== INSTRUCTIONS TO FOLLOW ==
Scan the material that follows. Copy every line containing the word "radius".

== DATA SUPPLIED ==
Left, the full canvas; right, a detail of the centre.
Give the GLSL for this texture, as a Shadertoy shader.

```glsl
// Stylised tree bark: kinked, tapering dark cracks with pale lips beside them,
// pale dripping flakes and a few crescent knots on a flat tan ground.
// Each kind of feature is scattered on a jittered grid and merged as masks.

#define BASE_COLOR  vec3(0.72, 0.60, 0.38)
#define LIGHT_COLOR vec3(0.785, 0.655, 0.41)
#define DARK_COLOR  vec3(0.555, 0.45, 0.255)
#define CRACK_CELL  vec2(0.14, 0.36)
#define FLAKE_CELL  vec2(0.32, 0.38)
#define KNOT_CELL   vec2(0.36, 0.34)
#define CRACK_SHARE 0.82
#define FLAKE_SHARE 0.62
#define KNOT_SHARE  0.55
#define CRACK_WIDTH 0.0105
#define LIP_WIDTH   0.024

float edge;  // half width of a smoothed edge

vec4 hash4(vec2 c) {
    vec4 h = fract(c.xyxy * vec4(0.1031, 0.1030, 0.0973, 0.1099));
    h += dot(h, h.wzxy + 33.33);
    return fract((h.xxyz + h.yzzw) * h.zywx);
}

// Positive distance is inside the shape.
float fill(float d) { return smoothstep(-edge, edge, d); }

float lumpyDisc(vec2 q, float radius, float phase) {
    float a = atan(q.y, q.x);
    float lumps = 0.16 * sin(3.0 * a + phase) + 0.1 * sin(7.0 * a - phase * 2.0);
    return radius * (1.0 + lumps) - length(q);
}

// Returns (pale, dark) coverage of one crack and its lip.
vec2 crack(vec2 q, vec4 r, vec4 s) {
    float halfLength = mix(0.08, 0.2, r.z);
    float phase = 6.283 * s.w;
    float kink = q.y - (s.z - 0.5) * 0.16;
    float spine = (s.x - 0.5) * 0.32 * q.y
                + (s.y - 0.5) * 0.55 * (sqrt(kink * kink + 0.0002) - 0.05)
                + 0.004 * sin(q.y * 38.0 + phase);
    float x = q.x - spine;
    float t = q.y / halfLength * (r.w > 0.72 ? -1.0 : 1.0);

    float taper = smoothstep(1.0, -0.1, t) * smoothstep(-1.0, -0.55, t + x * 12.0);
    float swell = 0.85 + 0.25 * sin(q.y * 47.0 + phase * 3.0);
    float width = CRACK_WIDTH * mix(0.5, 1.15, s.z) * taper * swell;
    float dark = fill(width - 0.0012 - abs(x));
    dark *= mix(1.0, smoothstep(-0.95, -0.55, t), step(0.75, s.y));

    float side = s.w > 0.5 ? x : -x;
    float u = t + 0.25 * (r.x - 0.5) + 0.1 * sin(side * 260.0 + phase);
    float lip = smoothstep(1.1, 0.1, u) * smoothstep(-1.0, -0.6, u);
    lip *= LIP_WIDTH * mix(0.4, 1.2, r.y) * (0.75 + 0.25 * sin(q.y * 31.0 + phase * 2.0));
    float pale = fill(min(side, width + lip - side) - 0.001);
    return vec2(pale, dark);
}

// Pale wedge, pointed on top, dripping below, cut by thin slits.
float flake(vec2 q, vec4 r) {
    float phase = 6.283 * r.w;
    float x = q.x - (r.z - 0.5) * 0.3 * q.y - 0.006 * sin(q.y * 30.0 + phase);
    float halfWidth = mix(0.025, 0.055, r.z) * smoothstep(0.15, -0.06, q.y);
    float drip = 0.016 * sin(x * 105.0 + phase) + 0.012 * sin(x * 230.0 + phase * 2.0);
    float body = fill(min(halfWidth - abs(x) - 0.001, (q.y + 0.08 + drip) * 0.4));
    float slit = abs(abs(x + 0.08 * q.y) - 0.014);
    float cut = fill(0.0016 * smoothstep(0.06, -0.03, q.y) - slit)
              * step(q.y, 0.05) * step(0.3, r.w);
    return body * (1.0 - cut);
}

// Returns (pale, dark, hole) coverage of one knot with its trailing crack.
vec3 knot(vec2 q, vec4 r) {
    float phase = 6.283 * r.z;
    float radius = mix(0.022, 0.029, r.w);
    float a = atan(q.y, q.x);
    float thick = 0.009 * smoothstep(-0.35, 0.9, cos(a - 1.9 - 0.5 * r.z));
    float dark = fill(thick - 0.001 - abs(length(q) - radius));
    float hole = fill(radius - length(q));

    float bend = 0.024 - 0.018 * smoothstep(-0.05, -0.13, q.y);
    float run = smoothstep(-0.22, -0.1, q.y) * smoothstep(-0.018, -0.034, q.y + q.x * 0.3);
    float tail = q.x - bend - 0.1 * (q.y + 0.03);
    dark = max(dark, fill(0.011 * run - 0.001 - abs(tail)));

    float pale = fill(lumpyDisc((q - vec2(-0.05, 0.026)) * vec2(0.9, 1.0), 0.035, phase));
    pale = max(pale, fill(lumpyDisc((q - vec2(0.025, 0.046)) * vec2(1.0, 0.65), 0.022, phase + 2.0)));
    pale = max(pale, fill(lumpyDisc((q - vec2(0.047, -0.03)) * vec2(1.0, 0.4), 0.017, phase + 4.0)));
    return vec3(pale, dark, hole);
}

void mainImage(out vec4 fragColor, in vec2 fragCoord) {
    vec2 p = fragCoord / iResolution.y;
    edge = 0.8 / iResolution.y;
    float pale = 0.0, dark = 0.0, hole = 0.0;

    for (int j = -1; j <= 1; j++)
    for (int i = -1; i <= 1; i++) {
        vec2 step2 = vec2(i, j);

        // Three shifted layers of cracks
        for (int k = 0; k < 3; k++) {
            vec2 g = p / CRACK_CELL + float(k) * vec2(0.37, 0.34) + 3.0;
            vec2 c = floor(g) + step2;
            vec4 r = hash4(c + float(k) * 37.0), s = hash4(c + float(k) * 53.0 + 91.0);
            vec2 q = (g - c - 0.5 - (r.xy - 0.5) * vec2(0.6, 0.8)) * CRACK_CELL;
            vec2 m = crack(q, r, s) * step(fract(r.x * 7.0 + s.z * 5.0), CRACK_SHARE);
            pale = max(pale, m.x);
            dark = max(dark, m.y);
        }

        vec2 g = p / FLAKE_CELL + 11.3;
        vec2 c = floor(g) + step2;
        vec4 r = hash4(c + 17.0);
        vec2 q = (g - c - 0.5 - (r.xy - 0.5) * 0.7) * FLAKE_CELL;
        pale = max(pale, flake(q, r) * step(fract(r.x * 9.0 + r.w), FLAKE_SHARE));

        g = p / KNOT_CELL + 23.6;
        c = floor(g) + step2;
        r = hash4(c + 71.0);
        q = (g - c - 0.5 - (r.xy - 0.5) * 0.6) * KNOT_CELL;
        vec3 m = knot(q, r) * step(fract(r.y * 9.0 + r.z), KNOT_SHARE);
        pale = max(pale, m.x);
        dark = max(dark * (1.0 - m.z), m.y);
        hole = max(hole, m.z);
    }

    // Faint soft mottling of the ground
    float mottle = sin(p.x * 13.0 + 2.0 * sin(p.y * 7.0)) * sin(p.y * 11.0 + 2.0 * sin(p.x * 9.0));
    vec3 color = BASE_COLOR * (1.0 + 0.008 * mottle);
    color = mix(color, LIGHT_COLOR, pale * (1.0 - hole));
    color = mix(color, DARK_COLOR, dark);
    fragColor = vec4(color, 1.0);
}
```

== RESULT BELOW ==
float lumpyDisc(vec2 q, float radius, float phase) {
    return radius * (1.0 + lumps) - length(q);
    float radius = mix(0.022, 0.029, r.w);
    float dark = fill(thick - 0.001 - abs(length(q) - radius));
    float hole = fill(radius - length(q));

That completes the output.